* [TASK DATA]:
* * * * * * *

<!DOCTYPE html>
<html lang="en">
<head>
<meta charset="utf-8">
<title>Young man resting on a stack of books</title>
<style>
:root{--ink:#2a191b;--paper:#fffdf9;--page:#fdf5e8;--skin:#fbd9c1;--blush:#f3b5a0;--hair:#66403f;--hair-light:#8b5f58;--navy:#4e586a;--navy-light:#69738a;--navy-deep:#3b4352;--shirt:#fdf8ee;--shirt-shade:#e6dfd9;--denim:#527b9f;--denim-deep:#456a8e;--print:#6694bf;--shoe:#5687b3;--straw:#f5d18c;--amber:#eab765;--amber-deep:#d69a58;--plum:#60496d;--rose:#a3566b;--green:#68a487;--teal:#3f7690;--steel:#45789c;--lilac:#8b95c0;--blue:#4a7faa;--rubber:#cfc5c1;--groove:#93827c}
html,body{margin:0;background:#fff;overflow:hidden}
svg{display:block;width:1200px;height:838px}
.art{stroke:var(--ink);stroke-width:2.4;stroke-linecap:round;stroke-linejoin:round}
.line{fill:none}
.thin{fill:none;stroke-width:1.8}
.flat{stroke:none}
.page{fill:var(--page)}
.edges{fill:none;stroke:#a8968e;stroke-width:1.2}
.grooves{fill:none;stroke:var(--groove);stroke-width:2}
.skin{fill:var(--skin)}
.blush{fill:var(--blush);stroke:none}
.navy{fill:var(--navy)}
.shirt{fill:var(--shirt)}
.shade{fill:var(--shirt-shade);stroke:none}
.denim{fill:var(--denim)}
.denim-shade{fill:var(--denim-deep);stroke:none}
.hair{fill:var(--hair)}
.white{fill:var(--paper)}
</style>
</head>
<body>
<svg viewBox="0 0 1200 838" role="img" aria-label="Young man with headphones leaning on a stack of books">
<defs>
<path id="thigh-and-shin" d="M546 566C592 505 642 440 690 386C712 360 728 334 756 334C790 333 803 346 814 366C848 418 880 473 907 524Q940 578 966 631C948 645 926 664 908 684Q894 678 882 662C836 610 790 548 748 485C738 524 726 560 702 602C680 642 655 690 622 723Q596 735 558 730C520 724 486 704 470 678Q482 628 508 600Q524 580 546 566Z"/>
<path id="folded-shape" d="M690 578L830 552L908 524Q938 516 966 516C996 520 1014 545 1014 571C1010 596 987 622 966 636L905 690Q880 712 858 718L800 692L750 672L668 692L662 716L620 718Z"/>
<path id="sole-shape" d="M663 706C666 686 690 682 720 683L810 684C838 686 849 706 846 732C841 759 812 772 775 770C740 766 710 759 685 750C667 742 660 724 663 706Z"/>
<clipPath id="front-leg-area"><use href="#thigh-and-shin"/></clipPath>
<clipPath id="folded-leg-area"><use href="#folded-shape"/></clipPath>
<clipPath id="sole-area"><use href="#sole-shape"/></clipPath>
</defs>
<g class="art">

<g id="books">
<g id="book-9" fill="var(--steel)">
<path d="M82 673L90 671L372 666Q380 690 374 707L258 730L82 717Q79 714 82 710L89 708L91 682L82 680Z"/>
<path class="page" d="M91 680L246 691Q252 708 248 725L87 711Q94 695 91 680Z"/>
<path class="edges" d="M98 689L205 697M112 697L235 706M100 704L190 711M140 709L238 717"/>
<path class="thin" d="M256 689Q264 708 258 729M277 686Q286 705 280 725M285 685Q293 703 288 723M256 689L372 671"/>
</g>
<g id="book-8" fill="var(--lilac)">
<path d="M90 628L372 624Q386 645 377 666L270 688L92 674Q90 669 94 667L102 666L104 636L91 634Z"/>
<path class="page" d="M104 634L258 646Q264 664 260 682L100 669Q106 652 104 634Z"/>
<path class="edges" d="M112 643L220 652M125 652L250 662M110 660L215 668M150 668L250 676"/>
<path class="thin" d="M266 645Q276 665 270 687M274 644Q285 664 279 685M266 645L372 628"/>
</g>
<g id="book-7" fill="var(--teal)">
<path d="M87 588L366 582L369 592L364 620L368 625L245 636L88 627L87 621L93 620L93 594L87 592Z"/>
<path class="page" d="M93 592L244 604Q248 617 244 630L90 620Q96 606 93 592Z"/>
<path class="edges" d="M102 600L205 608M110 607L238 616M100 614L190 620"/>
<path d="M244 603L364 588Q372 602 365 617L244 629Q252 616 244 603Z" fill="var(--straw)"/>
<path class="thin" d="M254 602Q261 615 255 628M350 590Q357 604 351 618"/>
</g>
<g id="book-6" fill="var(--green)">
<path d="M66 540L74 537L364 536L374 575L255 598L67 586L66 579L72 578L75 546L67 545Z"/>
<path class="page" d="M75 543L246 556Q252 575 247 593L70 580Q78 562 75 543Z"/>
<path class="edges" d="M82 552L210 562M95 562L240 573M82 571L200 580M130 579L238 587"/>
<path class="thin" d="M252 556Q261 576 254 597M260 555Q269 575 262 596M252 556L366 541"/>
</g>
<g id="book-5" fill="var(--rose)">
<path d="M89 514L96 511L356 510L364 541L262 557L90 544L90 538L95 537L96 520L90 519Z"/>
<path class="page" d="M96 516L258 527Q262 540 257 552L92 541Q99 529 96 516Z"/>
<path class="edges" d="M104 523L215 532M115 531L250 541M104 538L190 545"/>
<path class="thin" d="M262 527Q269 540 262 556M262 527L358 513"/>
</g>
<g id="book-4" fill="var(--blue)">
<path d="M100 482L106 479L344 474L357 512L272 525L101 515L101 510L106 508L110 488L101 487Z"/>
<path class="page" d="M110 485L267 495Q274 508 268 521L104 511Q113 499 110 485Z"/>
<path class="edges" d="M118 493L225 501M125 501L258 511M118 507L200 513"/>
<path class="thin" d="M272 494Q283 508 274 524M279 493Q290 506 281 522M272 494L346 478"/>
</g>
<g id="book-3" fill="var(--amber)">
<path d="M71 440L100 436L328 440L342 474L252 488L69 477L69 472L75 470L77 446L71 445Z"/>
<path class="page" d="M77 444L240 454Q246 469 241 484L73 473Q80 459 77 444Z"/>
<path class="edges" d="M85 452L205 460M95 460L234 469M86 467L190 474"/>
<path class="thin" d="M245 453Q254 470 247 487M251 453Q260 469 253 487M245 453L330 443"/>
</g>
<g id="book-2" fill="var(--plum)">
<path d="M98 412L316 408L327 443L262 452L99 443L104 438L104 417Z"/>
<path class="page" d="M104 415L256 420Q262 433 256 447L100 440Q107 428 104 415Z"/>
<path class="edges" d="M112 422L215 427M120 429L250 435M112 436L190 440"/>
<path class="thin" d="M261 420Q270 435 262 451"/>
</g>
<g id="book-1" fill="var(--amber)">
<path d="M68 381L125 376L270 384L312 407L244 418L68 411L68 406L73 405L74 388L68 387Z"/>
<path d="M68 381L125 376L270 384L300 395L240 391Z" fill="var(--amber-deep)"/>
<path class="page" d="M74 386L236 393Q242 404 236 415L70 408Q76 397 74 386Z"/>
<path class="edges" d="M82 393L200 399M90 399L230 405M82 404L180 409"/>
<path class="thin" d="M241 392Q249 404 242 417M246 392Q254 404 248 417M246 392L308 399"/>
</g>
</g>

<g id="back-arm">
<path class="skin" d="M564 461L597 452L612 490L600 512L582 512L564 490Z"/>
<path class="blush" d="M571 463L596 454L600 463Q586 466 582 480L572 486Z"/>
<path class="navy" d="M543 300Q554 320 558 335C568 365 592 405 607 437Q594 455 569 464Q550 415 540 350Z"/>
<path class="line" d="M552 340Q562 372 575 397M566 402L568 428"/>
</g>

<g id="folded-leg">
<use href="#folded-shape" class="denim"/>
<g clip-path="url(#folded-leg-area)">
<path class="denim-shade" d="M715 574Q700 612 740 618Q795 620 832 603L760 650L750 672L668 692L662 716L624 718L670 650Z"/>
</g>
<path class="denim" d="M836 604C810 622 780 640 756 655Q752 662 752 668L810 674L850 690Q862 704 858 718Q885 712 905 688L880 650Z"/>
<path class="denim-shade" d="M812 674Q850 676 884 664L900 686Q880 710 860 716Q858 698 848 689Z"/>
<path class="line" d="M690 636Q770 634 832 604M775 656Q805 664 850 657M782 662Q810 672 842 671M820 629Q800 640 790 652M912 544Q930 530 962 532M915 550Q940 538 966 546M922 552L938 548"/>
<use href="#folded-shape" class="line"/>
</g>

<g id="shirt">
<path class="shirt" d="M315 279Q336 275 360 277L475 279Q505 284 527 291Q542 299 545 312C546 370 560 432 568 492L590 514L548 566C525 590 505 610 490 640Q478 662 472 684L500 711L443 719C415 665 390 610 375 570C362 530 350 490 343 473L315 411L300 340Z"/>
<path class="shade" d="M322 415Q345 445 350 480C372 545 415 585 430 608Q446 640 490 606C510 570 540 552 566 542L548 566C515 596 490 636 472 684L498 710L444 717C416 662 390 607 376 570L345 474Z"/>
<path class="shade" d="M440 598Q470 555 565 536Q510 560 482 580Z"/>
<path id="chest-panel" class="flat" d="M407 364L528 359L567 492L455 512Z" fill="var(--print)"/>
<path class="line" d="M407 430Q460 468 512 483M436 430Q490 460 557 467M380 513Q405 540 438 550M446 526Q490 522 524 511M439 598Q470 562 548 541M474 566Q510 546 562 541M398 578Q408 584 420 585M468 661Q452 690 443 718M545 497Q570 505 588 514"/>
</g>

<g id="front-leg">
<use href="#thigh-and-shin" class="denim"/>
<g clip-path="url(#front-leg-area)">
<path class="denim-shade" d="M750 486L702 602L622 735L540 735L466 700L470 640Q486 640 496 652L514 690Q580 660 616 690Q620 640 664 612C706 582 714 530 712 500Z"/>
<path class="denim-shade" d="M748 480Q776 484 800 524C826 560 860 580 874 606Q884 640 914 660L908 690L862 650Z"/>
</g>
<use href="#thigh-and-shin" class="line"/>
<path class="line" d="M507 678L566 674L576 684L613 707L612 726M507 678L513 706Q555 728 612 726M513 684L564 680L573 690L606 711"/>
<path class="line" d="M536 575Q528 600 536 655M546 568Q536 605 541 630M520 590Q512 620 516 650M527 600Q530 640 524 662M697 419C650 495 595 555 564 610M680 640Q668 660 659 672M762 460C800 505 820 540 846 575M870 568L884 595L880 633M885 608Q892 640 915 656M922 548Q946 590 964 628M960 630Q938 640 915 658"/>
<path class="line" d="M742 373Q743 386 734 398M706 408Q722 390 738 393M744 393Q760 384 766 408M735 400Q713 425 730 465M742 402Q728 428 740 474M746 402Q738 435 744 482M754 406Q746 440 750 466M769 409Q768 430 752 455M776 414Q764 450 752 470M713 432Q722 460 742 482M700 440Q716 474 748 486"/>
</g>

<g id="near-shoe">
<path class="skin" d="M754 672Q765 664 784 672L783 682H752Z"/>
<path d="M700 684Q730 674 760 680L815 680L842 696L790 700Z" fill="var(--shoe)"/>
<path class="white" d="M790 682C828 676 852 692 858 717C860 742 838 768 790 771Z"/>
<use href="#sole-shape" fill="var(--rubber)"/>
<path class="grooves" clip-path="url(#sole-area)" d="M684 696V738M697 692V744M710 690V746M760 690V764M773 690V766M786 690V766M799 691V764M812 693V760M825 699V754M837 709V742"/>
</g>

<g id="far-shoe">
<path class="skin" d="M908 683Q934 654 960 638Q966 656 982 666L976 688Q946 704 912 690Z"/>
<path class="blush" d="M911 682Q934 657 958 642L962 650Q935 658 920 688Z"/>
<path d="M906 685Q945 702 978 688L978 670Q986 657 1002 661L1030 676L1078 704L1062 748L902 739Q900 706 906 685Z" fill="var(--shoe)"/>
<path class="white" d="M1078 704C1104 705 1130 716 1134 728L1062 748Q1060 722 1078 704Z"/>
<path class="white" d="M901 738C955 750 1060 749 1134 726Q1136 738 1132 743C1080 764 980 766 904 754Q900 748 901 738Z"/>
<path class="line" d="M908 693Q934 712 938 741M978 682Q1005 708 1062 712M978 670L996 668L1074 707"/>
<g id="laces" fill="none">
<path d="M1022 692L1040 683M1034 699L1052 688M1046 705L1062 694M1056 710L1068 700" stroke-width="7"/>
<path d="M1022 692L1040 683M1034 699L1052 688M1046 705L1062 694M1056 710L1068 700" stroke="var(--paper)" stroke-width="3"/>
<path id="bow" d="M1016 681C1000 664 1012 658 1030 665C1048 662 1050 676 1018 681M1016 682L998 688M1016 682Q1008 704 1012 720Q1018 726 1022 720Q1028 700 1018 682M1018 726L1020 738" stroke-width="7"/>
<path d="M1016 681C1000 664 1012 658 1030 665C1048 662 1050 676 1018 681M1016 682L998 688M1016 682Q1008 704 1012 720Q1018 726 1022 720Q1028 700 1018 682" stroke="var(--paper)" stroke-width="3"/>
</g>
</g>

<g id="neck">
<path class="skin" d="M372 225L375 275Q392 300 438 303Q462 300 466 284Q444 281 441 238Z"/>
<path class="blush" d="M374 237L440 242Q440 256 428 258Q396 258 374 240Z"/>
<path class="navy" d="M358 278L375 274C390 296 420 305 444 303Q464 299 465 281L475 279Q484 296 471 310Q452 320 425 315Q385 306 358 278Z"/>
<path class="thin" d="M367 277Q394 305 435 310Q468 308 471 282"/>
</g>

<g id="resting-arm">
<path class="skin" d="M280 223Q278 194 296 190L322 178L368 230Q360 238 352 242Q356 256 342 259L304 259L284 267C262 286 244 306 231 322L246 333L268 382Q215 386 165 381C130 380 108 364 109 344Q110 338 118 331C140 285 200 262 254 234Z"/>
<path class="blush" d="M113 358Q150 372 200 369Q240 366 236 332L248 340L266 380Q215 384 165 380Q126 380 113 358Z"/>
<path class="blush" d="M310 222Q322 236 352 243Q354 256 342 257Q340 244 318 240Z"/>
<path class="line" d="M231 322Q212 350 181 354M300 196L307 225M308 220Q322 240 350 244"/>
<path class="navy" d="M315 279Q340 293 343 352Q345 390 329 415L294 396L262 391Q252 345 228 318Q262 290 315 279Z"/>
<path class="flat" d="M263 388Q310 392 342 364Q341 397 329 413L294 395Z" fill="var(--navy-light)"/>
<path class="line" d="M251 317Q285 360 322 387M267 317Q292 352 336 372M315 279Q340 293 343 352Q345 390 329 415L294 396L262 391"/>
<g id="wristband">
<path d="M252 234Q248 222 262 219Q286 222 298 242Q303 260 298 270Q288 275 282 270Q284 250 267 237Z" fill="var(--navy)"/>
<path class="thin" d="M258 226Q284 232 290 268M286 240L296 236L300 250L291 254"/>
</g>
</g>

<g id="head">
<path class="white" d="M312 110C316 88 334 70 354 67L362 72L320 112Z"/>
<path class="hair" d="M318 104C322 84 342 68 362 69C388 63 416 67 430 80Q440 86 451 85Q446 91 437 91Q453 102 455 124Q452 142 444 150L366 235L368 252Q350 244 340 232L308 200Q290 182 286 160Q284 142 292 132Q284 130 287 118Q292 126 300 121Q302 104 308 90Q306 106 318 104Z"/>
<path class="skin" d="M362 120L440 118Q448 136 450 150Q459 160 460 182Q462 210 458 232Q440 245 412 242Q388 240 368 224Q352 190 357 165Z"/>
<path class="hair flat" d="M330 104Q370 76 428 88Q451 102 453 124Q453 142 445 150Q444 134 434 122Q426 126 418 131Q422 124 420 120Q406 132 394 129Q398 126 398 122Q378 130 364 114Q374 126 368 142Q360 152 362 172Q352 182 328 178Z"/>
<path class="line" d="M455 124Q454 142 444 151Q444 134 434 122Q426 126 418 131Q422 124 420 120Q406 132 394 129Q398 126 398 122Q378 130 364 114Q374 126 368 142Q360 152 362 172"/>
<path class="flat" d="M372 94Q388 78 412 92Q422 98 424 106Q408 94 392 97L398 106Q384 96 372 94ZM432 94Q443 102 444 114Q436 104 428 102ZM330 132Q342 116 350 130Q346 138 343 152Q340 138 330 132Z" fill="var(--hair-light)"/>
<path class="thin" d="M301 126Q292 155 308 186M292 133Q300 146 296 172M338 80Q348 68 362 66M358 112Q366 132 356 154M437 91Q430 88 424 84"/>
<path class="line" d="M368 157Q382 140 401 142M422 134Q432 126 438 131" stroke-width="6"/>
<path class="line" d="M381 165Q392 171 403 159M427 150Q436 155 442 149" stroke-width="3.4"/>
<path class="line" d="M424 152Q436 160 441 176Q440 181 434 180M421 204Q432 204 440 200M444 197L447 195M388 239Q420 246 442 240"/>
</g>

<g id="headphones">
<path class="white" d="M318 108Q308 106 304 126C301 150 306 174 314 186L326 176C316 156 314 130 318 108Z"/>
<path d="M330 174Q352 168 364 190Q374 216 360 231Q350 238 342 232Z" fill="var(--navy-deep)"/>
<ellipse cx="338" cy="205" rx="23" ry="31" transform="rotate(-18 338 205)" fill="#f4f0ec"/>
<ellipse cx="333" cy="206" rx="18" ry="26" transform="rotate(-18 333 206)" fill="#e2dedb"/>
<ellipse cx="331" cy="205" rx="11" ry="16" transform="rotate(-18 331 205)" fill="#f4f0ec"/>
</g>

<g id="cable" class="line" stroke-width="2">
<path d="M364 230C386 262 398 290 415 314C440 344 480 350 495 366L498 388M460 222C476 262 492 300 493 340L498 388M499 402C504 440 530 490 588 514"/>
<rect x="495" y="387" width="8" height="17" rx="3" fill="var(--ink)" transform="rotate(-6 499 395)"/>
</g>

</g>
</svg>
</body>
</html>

* * * * * * *

* [YOUR OBJECTIVE]: Count up the lines of the listing in which the word "grooves" occurs, then state that number by itself.

* [RESPONSE TO THIS TASK]: 2